The new rule builds on FERC Order No. 841, which removes market barriers for storage technologies like batteries (Energywire, July 14).
Louis Finkel, senior vice president of government relations for National Rural Electric Cooperative Association, which opposed Order No. 841, said FERC had recognized the need for flexibility by including an opt-in provision for small utilities in its latest order.
"It is important that the Commission has recognized the challenges that this order could pose for small utilities, including virtually all distribution co-ops," he said in a statement. "Local control is critical, because every co-op is different and is uniquely positioned to meet the specific needs of the community it serves."
Clean energy advocates cheer
The new rule drew praise from across the renewable energy sector. Katherine Gensler, vice president of regulatory affairs for the Solar Energy Industries Association, said the order will enable solar power to supply 20% of the U.S. electricity generation by 2030.
Jeff Dennis, managing director and general counsel for Advanced Energy Economy, called the order a "boon to American innovation that will save customers money while reducing carbon emissions."
Gregory Wetstone, president and CEO of the American Council on Renewable Energy, praised the rule but blasted FERC for inconsistent policymaking, pointing to the agency’s separate move this month to block proposed market changes by New York’s grid operator aimed at better aligning with the state’s clean energy goals (Energywire, Sept. 8).
"Unfortunately, FERC is working against this principle in the nation’s capacity markets by continuing to erect barriers to the entry of new technologies … through the use of minimum offer price rules," Wetstone said in a statement.
"While today’s order on distributed energy resources follows in the forward-thinking footsteps of Order No. 841 on energy storage, no market can be free until arbitrary resource-specific price floors are eliminated," he said.
Renewable advocates continue to take issue with an order FERC issued late last year that they say hurts renewable and nuclear energy resources’ ability to compete in capacity markets run by PJM Interconnection LLC, the nation’s largest grid operator.
While the commission’s Republican majority argued that the changes were needed to ensure that competitive markets were not suppressed by any individual state’s policy goals, the move prompted many states to weigh a market exit (Energywire, June 8).
In a separate move yesterday, FERC announced how it intends to comply with a recent court order, which mandated a new approach for addressing complaints from landowners in the paths of pipelines.
Last June, the U.S. Court of Appeals for the District of Columbia Circuit ruled that FERC could no longer use "tolling orders" to delay legal challenges to projects like natural gas pipelines, restoring a 30-day deadline for the agency to respond to landowners who object to its decisions (Greenwire, June 30).
Tolling orders allowed FERC to put off responding to requests for rehearing and blocked challengers from bringing their concerns to court, while simultaneously allowing project construction to move forward. The court held that FERC had to stick to a statutorily mandated 30-day time frame to decide whether to accept a rehearing request.

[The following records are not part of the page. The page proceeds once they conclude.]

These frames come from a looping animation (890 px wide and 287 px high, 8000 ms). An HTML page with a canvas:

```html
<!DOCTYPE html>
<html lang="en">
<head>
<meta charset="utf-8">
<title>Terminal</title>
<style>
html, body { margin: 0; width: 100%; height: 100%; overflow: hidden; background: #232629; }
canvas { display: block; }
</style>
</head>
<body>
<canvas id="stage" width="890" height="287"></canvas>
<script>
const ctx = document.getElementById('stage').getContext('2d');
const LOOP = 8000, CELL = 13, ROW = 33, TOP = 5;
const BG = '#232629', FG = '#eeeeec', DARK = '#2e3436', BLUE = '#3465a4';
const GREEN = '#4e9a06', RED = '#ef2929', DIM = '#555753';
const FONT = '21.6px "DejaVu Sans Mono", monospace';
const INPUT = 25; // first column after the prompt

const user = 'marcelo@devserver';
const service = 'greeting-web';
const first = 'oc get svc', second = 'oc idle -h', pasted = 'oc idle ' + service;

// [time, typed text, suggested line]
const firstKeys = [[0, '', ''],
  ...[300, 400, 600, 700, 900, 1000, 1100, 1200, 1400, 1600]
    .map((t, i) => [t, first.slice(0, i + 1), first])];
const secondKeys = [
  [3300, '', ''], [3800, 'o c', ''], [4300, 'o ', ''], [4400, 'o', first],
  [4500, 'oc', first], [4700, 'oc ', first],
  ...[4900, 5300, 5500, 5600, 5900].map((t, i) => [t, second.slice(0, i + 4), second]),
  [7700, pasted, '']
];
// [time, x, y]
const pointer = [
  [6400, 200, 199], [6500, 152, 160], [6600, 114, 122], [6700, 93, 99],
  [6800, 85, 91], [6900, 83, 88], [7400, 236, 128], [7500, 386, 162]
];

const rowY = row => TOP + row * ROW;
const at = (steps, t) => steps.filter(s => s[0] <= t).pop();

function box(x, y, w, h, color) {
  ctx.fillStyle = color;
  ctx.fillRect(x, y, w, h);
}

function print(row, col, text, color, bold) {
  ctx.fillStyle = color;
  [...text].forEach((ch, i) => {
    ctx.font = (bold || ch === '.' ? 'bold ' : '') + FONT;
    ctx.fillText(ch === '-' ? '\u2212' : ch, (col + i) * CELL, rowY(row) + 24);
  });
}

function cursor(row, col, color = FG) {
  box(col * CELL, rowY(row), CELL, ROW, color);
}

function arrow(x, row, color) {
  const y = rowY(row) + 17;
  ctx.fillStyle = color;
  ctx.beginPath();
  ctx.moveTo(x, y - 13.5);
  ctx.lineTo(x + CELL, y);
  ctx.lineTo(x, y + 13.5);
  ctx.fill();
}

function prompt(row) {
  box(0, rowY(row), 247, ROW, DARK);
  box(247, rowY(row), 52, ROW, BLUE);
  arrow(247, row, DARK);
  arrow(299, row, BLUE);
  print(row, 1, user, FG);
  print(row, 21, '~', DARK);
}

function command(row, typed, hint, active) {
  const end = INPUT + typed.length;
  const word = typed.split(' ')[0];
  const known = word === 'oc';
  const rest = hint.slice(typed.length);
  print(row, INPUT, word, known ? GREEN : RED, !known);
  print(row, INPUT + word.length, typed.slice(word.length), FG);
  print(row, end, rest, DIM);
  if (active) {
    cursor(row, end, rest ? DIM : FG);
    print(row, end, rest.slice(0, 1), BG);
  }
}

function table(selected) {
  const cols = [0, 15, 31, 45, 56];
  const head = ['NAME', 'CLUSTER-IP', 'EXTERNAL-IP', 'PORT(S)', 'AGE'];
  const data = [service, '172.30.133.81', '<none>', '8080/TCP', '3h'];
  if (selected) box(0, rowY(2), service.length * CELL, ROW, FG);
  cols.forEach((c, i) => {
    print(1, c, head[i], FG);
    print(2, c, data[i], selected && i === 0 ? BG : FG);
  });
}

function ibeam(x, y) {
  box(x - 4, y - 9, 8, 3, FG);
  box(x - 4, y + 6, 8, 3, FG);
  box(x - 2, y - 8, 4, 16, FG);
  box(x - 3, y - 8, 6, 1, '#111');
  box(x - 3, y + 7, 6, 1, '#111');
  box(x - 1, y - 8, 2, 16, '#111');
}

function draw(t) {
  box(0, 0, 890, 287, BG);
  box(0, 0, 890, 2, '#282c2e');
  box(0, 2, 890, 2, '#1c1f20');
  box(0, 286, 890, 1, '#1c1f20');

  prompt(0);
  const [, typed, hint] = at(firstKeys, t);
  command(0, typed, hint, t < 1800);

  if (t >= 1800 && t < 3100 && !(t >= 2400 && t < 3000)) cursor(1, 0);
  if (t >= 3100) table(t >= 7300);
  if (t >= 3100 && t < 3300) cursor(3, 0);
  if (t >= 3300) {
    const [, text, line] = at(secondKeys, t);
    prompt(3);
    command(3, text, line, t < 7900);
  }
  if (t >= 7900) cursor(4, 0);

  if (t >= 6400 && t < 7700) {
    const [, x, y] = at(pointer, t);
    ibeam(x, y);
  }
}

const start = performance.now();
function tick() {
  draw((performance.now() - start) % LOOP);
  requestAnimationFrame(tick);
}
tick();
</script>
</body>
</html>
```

Chatterjee and Glick have said 30 days is not enough to respond to requests for rehearing and have asked Congress to amend the Natural Gas Act to grant more time (Energywire, July 6).
FERC’s amended procedure, announced yesterday, effectively allows challengers to take their claims to court after 30 days if FERC has not given a definitive ruling. But it also allows FERC to maintain some control over the process beyond the 30-day deadline.
"Whether this is legal is up for debate," said Gillian Giannetti, an attorney for the Sustainable FERC Project. "The bottom line here is that FERC is making it very clear it doesn’t think 30 days is enough time for it to do a substantive review on rehearing and that there’s going to be more ink spilled about this, either in the courts, in Congress or both."